The Information Commissioner’s Office (ICO) has invited comment from organisations and business leaders to help develop a new auditing framework for artificial intelligence (AI).
As AI continues to develop and rise in popularity, there is a growing need for stringent regulatory frameworks, the ICO said.
While the regulator acknowledges that a modern framework for this emerging technology is required, it also highlights the benefits and innovative use cases in which AI has demonstrated a positive impact on industry and individuals.
A host of areas throughout the global technology sector are being disrupted by AI, including financial services, healthcare and recruitment sectors. This rapid rise has led the ICO to identify this technology as one of its top three strategic priorities.
Commenting on the announcement, executive director for Technology Policy and Innovation at the ICO, Simon McDougall, said: “Applications of Artificial Intelligence (AI) are starting to permeate many aspects of our lives.

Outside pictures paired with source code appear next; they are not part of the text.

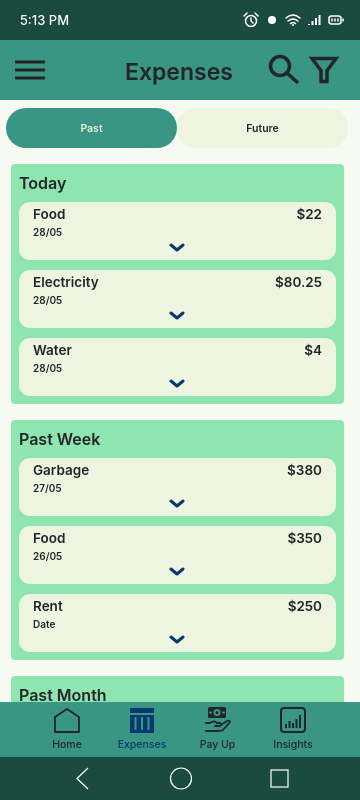
<!DOCTYPE html>
<html lang="en">
<head>
<meta charset="utf-8">
<title>Expenses</title>
<style>
:root {
  --deep: #1a4a42;
  --teal: #3a9684;
  --mint: #8fe5b0;
  --cream: #edf4e0;
  --paper: #f6faf1;
  --ink: #232529;
  --navy: #063970;
}
* { box-sizing: border-box; margin: 0; padding: 0; }
html, body { width: 360px; height: 800px; overflow: hidden; }
body { font-family: Inter, Roboto, sans-serif; color: var(--ink); }
svg { display: block; fill: none; stroke: currentColor; }
a { color: inherit; text-decoration: none; }
.app { width: 360px; height: 800px; display: flex; flex-direction: column; background: var(--paper); overflow: hidden; }
.status { flex: none; height: 40px; padding: 0 16px 0 20px; display: flex; align-items: center; justify-content: space-between; background: var(--deep); color: #fff; font-size: 13px; font-weight: 500; }
.header { flex: none; height: 60px; position: relative; background: var(--teal); }
.header h1 { position: absolute; left: 125px; top: 18px; font-size: 23px; line-height: 28px; font-weight: 600; white-space: nowrap; }
.header svg { position: absolute; left: 0; top: 0; }
.content { flex: 1; min-height: 0; overflow: hidden; }
.tabs { display: flex; padding: 8px 0 0 6px; }
.tab { width: 171px; height: 40px; border-radius: 20px; display: flex; align-items: center; justify-content: center; font-size: 10.5px; font-weight: 600; background: var(--cream); }
.tab.active { background: var(--teal); color: var(--cream); }
.groups { padding: 16px 16px 0 11px; display: flex; flex-direction: column; gap: 16px; }
.group { height: 240px; flex: none; padding: 8px; border-radius: 4px; background: var(--mint); }
.group h2 { height: 30px; font-size: 16px; line-height: 22px; font-weight: 600; }
.cards { list-style: none; display: flex; flex-direction: column; gap: 10px; }
.card { position: relative; height: 58px; padding: 3px 14px; border-radius: 11px; background: var(--cream); }
.row { display: flex; justify-content: space-between; font-size: 13.5px; line-height: 18px; font-weight: 600; }
.date { font-size: 10px; line-height: 18px; font-weight: 600; }
.chevron { position: absolute; left: 150px; top: 41px; color: var(--navy); }
.nav { flex: none; height: 55px; padding-left: 30px; display: grid; grid-template-columns: 74px 76px 75px 76px; background: var(--teal); }
.nav a { display: flex; flex-direction: column; align-items: center; padding-top: 3px; font-size: 10.5px; line-height: 14px; font-weight: 500; gap: 3px; }
.nav a.current { color: var(--navy); }
.system { flex: none; height: 43px; background: var(--deep); color: #fff; }
</style>
</head>
<body>
<main class="app">
  <div class="status">
    <span>5:13 PM</span>
    <svg width="102" height="20" viewBox="0 0 102 20" stroke-width="1.5" stroke-linecap="round" stroke-linejoin="round">
      <g><circle cx="9" cy="11" r="5.5"/><path d="M9 8v3l2 2M2 6l3-3M16 6l-3-3"/></g>
      <circle cx="30" cy="10" r="4" fill="currentColor" stroke="none"/>
      <g><path d="M44 8q7-6 14 0M46 11q5-4 10 0M48.500 13.500q2.500-2 5 0"/><circle cx="51" cy="15" r="1" fill="currentColor" stroke="none"/></g>
      <path d="M67 15v-1M70.500 15v-4M74 15v-7M77.500 15v-10" stroke-width="2" stroke-linecap="butt"/>
      <g><rect x="87" y="6" width="12" height="8" rx="2.500"/><path d="M101 9v2M90 9v2M93 9v2M96 9v2"/></g>
    </svg>
  </div>

  <header class="header">
    <h1>Expenses</h1>
    <svg width="360" height="60" viewBox="0 0 360 60">
      <path class="menu-icon" d="M15 22h30M15 30h30M15 38h30" stroke-width="3"/>
      <g class="search-icon" stroke-width="3.500"><circle cx="280" cy="26" r="9.500"/><path d="M287 33l11 10"/></g>
      <path class="filter-icon" d="M312 18.500h24l-9 12v11h-6v-11z" stroke-width="3.500"/>
    </svg>
  </header>

  <div class="content">
    <nav class="tabs">
      <a class="tab active" href="#">Past</a>
      <a class="tab" href="#">Future</a>
    </nav>
    <div class="groups">
      <section class="group">
        <h2>Today</h2>
        <ul class="cards">
          <li class="card"><p class="row"><span>Food</span><span>$22</span></p><p class="date">28/05</p><svg class="chevron" width="16" height="10"><use href="#chevron"/></svg></li>
          <li class="card"><p class="row"><span>Electricity</span><span>$80.25</span></p><p class="date">28/05</p><svg class="chevron" width="16" height="10"><use href="#chevron"/></svg></li>
          <li class="card"><p class="row"><span>Water</span><span>$4</span></p><p class="date">28/05</p><svg class="chevron" width="16" height="10"><use href="#chevron"/></svg></li>
        </ul>
      </section>
      <section class="group">
        <h2>Past Week</h2>
        <ul class="cards">
          <li class="card"><p class="row"><span>Garbage</span><span>$380</span></p><p class="date">27/05</p><svg class="chevron" width="16" height="10"><use href="#chevron"/></svg></li>
          <li class="card"><p class="row"><span>Food</span><span>$350</span></p><p class="date">26/05</p><svg class="chevron" width="16" height="10"><use href="#chevron"/></svg></li>
          <li class="card"><p class="row"><span>Rent</span><span>$250</span></p><p class="date">Date</p><svg class="chevron" width="16" height="10"><use href="#chevron"/></svg></li>
        </ul>
      </section>
      <section class="group">
        <h2>Past Month</h2>
      </section>
    </div>
  </div>

  <nav class="nav">
    <a href="#">
      <svg width="30" height="30" viewBox="0 0 30 30" stroke-width="1.800" stroke-linejoin="round"><path d="M3 27V12L15 4l12 8v15z"/></svg>
      <span>Home</span>
    </a>
    <a class="current" href="#">
      <svg width="30" height="30" viewBox="0 0 30 30">
        <path d="M3 3h24v5H3zM3 10h24v18H3z" fill="currentColor" stroke="none"/>
        <path d="M8.500 12v13M15 12v13M21.500 12v13" stroke="var(--teal)" stroke-width="2"/>
      </svg>
      <span>Expenses</span>
    </a>
    <a href="#">
      <svg width="30" height="30" viewBox="0 0 30 30" stroke-width="1.800" stroke-linecap="round" stroke-linejoin="round">
        <rect x="5" y="2" width="18" height="11" rx="1.500" fill="currentColor" stroke="none"/>
        <circle cx="14" cy="7.500" r="3.500" fill="var(--teal)" stroke="none"/>
        <circle cx="14" cy="7.500" r="1.500" fill="currentColor" stroke="none"/>
        <path d="M7 7.500h1M20 7.500h1" stroke="var(--teal)"/>
        <path d="M3 18h4q4-3 7 0h3q3 1 0 3h-5M18 20l6-4q3-1 3 1l-7 8q-2 1-5 1H3"/>
      </svg>
      <span>Pay Up</span>
    </a>
    <a href="#">
      <svg width="30" height="30" viewBox="0 0 30 30" stroke-width="2">
        <rect x="3" y="3" width="24" height="24" rx="3"/>
        <path d="M8 23v-4M11.500 23v-7M15 23v-5M18.500 23v-9M22 23v-13"/>
      </svg>
      <span>Insights</span>
    </a>
  </nav>

  <div class="system">
    <svg width="360" height="43" viewBox="0 0 360 43" stroke-width="1.200">
      <path d="M88 11L77 21.500l11 10.500"/>
      <circle cx="181" cy="21.500" r="10.500"/>
      <rect x="271" y="13" width="17" height="17"/>
    </svg>
  </div>
</main>
<svg width="0" height="0" aria-hidden="true">
  <defs><path id="chevron" d="M2 2l6 5 6-5" fill="none" stroke="currentColor" stroke-width="3" stroke-linecap="round" stroke-linejoin="round"/></defs>
</svg>
</body>
</html>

I see new and innovative uses of this technology every day: in health care, recruitment, commerce . . . the list goes on and on.

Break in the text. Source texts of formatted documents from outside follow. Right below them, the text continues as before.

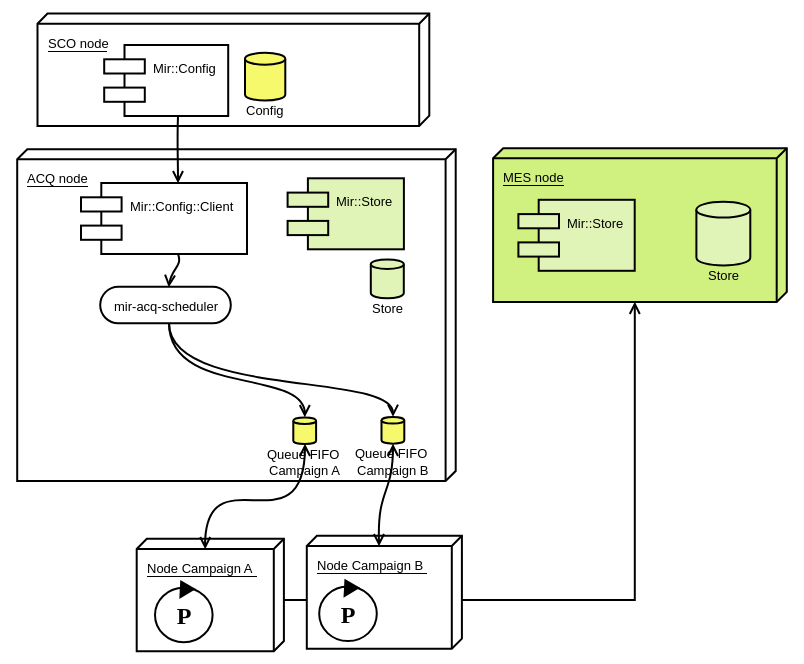
<!DOCTYPE html>
<html lang="en">
<head>
<meta charset="utf-8">
<title>Deployment diagram</title>
<style>
:root {
  --ink: #000;
  --paper: #fff;
  --node-green: #d0f080;
  --store-green: #e0f4b8;
  --queue-yellow: #f6f96c;
}
* { box-sizing: border-box; }
html, body { margin: 0; overflow: hidden; background: var(--paper); }
.diagram {
  position: relative;
  width: 804px;
  height: 664px;
  overflow: hidden;
  color: var(--ink);
  font: 13px/16px "Liberation Sans", Arial, sans-serif;
}
.shapes { position: absolute; inset: 0; display: block; stroke: var(--ink); stroke-width: 2; fill: var(--paper); }
.green { fill: var(--node-green); }
.store { fill: var(--store-green); }
.queue { fill: var(--queue-yellow); }
.links, .arrowhead { fill: none; }
.solid { fill: var(--ink); stroke: none; }
.node { position: absolute; }
.node h2, .node p { position: absolute; margin: 0; white-space: pre; }
.node h2 { left: 10px; height: 16px; font: inherit; border-bottom: 1px solid var(--ink); }
.node .process { width: 30px; text-align: center; font: bold 24px/28px "Liberation Serif", "Times New Roman", serif; }
.sco { left: 38px; top: 14px; width: 392px; height: 112px; }
.acq { left: 17px; top: 149px; width: 439px; height: 332px; }
.mes { left: 493px; top: 148px; width: 294px; height: 154px; }
.campaign-a { left: 137px; top: 539px; width: 147px; height: 112px; }
.campaign-b { left: 307px; top: 536px; width: 155px; height: 113px; }
</style>
</head>
<body>
<main class="diagram">
  <svg class="shapes" width="804" height="664" viewBox="0 0 804 664" aria-hidden="true">
    <defs>
      <g id="tabs">
        <rect x="0" y="14.3" width="40.6" height="14.2"/>
        <rect x="0" y="42.6" width="40.6" height="14.2"/>
      </g>
      <g id="component">
        <rect x="20.3" y="0" width="96" height="71"/>
        <use href="#tabs"/>
      </g>
      <g id="queue">
        <path d="M-11.4 3.5V23.5C-11.4 28 11.4 28 11.4 23.5V3.5"/>
        <ellipse cx="0" cy="3.5" rx="11.4" ry="3.3"/>
      </g>
      <path id="arrow" class="arrowhead" d="M-5-10L0 0L5-10"/>
      <g id="process">
        <ellipse cx="0" cy="0" rx="28.8" ry="27.3"/>
        <path class="solid" d="M-3.5-35L12-26L-4.5-16Z"/>
      </g>
    </defs>

    <path class="links" d="M284 600H307"/>

    <g id="sco-node">
      <path d="M37.5 23.8L47.5 13.5H429.3V115.7L419.2 126H37.5Z"/>
      <path class="links" d="M37.5 23.8H419.2V126M419.2 23.8L429.3 13.5"/>
      <rect x="124.5" y="45" width="103.7" height="71"/>
      <use href="#tabs" x="104.2" y="45"/>
      <path class="queue" d="M245 59V94.5C245 102.5 285.3 102.5 285.3 94.5V59"/>
      <ellipse class="queue" cx="265.1" cy="58.8" rx="20.2" ry="6"/>
    </g>

    <g id="acq-node">
      <path d="M17.2 159.3L27.3 149.2H455.7V471L445.6 481H17.2Z"/>
      <path class="links" d="M17.2 159.3H445.6V481M445.6 159.3L455.7 149.2"/>
      <rect x="101.3" y="183" width="145.7" height="71"/>
      <use href="#tabs" x="81" y="183"/>
      <use class="store" href="#component" x="287.6" y="178.3"/>
      <path class="store" d="M370.8 264.2V293C370.8 300 403.8 300 403.8 293V264.2"/>
      <ellipse class="store" cx="387.3" cy="264.2" rx="16.5" ry="4.8"/>
      <rect x="100.2" y="286.8" width="130.6" height="36.5" rx="18.2"/>
      <use class="queue" href="#queue" x="304.7" y="417.2"/>
      <use class="queue" href="#queue" x="392.9" y="416.8"/>
    </g>

    <g id="mes-node" class="green">
      <path d="M493.1 158.3L503.2 148.2H786.8V291.9L776.7 302H493.1Z"/>
      <path class="links" d="M493.1 158.3H776.7V302M776.7 158.3L786.8 148.2"/>
      <use class="store" href="#component" x="518.4" y="199.8"/>
      <path class="store" d="M696.4 209.7V257.5C696.4 268 750.3 268 750.3 257.5V209.7"/>
      <ellipse class="store" cx="723.3" cy="209.7" rx="27" ry="7.9"/>
    </g>

    <g id="campaign-a-node">
      <path d="M136.7 549L146.8 538.8H283.9V641L273.8 651.2H136.7Z"/>
      <path class="links" d="M136.7 549H273.8V651.2M273.8 549L283.9 538.8"/>
      <use href="#process" x="183.8" y="615"/>
    </g>

    <g id="campaign-b-node">
      <path d="M306.8 546L316.9 535.8H461.9V638.6L451.8 648.8H306.8Z"/>
      <path class="links" d="M306.8 546H451.8V648.8M451.8 546L461.9 535.8"/>
      <use href="#process" x="348" y="613.8"/>
    </g>

    <g class="links">
      <path d="M178 116C177 140 178 160 178 180"/>
      <use href="#arrow" x="178" y="181"/>
      <path d="M178 254C183 267 171 268 169.3 284"/>
      <use href="#arrow" transform="translate(169 285) rotate(6)"/>
      <path d="M169 323C169 397 305 368 305 414"/>
      <use href="#arrow" x="304.8" y="415"/>
      <path d="M169 323C169 398 393 372 393 413"/>
      <use href="#arrow" x="393" y="414.6"/>
      <path d="M305 447C305 554 205 449 205 546"/>
      <use href="#arrow" transform="translate(305 446) rotate(180)"/>
      <use href="#arrow" x="205.2" y="547"/>
      <path d="M393 447C393 496 377 487 379 543"/>
      <use href="#arrow" transform="translate(393 446) rotate(180)"/>
      <use href="#arrow" x="379" y="544"/>
      <path d="M462 600H634.8V305"/>
      <use href="#arrow" transform="translate(634.8 304) rotate(180)"/>
    </g>
  </svg>

  <section class="node sco">
    <h2 style="top:22px;width:59px">SCO node</h2>
    <p style="left:115px;top:47px">Mir::Config</p>
    <p style="left:208px;top:89px">Config</p>
  </section>

  <section class="node acq">
    <h2 style="top:22px;width:61px">ACQ node</h2>
    <p style="left:113px;top:50px">Mir::Config::Client</p>
    <p style="left:319px;top:45px">Mir::Store</p>
    <p style="left:355px;top:152px">Store</p>
    <p style="left:97px;top:150px">mir-acq-scheduler</p>
    <p style="left:250px;top:298px">Queue FIFO</p>
    <p style="left:252px;top:314px">Campaign A</p>
    <p style="left:338px;top:297px">Queue FIFO</p>
    <p style="left:340px;top:314px">Campaign B</p>
  </section>

  <section class="node mes">
    <h2 style="top:22px;width:61px">MES node</h2>
    <p style="left:74px;top:68px">Mir::Store</p>
    <p style="left:215px;top:120px">Store</p>
  </section>

  <section class="node campaign-a">
    <h2 style="top:22px;width:110px">Node Campaign A</h2>
    <p class="process" style="left:32px;top:63px">P</p>
  </section>

  <section class="node campaign-b">
    <h2 style="top:22px;width:110px">Node Campaign B</h2>
    <p class="process" style="left:26px;top:65px">P</p>
  </section>
</main>
</body>
</html>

“We know the benefits that AI can bring to organisations and individuals. But there are risks too.”
McDougall added that with the implementation of GDPR in May 2018, the regulations’ fundamental principles must be applied to this technology due to the large volumes of data processed.
He said: “The General Data Protection Regulation (GDPR) that came into effect in May was a much-needed modernisation of data protection law.
“Its considerable focus on new technologies reflects the concerns of legislators here in the UK and throughout Europe about the personal and societal effect of powerful data processing technology like profiling and automated decision making.”
The move follows the appointment of the ICO’s first postdoctoral research fellow for AI in November 2018. Dr Reuben Binns leads a team tasked with developing the proposed AI framework.
While McDougall said that framework is at “the very early stages of our thinking”, he urged experts from a host of backgrounds to help shape it moving forward.
“Whether you’re from the private, public or third sector, we want you to join our open discussion about the genuine challenges arising from the adoption of AI,” McDougall said. “This will ensure the published framework will be both conceptually sound and applicable to real-life situations.”